What to produce - Go through the lines below and tally those containing the string "label". Respond with the number only.

Document images with source code

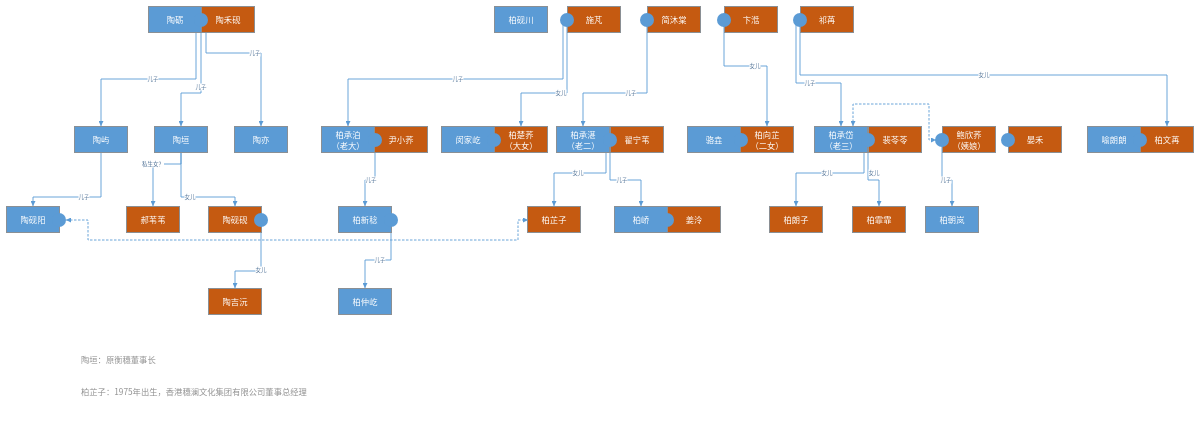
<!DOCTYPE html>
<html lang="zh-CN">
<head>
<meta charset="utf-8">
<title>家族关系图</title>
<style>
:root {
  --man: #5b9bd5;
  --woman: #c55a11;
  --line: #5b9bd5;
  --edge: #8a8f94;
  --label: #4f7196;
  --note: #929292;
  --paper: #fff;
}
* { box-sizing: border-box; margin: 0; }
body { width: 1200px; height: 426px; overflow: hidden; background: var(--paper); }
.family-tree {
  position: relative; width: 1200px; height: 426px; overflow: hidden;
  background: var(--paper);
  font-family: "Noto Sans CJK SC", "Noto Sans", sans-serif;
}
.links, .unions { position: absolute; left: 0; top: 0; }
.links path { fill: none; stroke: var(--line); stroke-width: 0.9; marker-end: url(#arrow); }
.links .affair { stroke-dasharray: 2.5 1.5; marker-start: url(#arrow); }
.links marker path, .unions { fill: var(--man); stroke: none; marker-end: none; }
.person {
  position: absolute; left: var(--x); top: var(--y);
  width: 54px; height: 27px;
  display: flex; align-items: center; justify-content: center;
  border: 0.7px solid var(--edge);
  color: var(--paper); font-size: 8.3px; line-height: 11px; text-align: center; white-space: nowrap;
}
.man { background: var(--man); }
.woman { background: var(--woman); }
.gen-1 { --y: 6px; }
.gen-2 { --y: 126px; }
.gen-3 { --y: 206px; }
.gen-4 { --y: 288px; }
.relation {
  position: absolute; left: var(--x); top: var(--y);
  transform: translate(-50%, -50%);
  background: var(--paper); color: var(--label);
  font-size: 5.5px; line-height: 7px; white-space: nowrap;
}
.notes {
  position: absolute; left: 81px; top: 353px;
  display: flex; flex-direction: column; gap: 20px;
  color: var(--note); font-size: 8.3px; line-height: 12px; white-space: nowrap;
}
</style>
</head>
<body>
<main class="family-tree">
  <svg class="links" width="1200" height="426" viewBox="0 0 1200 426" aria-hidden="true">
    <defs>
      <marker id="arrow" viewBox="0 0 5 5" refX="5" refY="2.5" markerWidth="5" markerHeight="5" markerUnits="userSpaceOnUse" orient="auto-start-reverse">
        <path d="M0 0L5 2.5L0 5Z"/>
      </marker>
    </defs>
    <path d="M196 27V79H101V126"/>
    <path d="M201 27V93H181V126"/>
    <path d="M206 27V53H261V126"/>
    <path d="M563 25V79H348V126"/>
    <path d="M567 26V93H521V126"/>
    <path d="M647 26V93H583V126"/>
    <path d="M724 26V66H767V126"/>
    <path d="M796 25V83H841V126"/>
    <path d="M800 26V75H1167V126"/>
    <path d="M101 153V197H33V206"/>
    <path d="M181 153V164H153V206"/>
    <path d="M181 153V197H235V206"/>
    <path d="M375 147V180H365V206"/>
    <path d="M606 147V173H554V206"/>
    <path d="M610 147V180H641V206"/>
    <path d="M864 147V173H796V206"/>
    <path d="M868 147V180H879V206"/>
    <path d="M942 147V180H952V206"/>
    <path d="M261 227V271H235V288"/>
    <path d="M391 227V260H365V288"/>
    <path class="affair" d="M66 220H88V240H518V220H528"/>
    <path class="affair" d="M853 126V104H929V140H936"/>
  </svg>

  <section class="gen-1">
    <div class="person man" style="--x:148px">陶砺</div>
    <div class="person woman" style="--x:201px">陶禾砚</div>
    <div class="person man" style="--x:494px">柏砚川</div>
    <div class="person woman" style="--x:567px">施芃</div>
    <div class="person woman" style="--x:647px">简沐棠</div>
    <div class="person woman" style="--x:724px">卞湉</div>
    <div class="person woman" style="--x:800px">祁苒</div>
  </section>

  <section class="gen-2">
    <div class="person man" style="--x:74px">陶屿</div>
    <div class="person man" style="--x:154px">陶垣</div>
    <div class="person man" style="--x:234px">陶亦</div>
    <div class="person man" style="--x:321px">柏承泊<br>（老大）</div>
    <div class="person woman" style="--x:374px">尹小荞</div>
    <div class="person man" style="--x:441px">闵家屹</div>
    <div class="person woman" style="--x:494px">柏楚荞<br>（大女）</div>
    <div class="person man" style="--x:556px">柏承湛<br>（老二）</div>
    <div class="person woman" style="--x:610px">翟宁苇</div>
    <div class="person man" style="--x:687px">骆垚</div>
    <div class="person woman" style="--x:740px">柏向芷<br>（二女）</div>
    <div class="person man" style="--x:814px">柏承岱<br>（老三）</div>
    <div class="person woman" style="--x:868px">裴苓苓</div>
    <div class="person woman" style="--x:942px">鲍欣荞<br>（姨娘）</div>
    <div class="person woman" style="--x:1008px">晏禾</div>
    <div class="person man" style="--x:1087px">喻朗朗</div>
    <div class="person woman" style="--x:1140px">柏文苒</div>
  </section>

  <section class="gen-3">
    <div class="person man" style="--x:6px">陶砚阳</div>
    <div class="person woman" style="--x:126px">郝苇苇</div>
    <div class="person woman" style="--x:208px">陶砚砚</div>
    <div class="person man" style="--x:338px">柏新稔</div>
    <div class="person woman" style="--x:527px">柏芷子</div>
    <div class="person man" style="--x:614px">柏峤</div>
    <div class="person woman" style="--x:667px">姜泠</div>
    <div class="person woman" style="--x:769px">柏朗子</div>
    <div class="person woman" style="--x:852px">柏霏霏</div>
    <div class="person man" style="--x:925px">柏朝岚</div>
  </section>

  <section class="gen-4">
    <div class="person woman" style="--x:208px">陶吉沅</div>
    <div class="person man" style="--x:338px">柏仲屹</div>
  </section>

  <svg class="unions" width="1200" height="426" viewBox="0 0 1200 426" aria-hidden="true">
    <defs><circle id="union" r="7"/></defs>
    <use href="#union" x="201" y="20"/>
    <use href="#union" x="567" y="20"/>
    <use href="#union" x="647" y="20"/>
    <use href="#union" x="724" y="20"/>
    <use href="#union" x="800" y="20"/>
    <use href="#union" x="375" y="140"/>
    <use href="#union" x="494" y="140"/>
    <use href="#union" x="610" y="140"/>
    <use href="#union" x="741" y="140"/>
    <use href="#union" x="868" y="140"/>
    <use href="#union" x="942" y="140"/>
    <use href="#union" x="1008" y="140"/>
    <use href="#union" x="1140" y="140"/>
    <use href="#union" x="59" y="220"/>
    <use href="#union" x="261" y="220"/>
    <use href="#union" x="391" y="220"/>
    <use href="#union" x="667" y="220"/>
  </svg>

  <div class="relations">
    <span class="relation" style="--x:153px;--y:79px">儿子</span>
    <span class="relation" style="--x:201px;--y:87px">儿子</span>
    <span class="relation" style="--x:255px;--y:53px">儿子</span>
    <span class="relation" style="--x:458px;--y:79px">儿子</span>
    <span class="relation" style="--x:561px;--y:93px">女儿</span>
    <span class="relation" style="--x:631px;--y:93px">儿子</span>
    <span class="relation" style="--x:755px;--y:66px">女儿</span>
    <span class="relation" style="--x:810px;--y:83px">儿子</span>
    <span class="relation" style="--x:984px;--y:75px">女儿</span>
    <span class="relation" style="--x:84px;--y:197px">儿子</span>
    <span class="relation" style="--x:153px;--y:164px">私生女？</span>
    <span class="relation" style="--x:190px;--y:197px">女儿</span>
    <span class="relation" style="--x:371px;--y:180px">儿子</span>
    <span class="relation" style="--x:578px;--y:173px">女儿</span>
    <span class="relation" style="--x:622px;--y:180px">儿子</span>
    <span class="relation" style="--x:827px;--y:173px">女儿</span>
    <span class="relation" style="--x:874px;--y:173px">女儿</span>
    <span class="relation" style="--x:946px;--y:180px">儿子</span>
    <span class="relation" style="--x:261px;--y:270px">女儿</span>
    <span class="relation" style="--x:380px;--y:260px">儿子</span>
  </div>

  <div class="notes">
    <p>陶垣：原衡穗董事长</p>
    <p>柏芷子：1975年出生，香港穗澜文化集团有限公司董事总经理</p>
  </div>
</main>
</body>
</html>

Answer to this problem - 2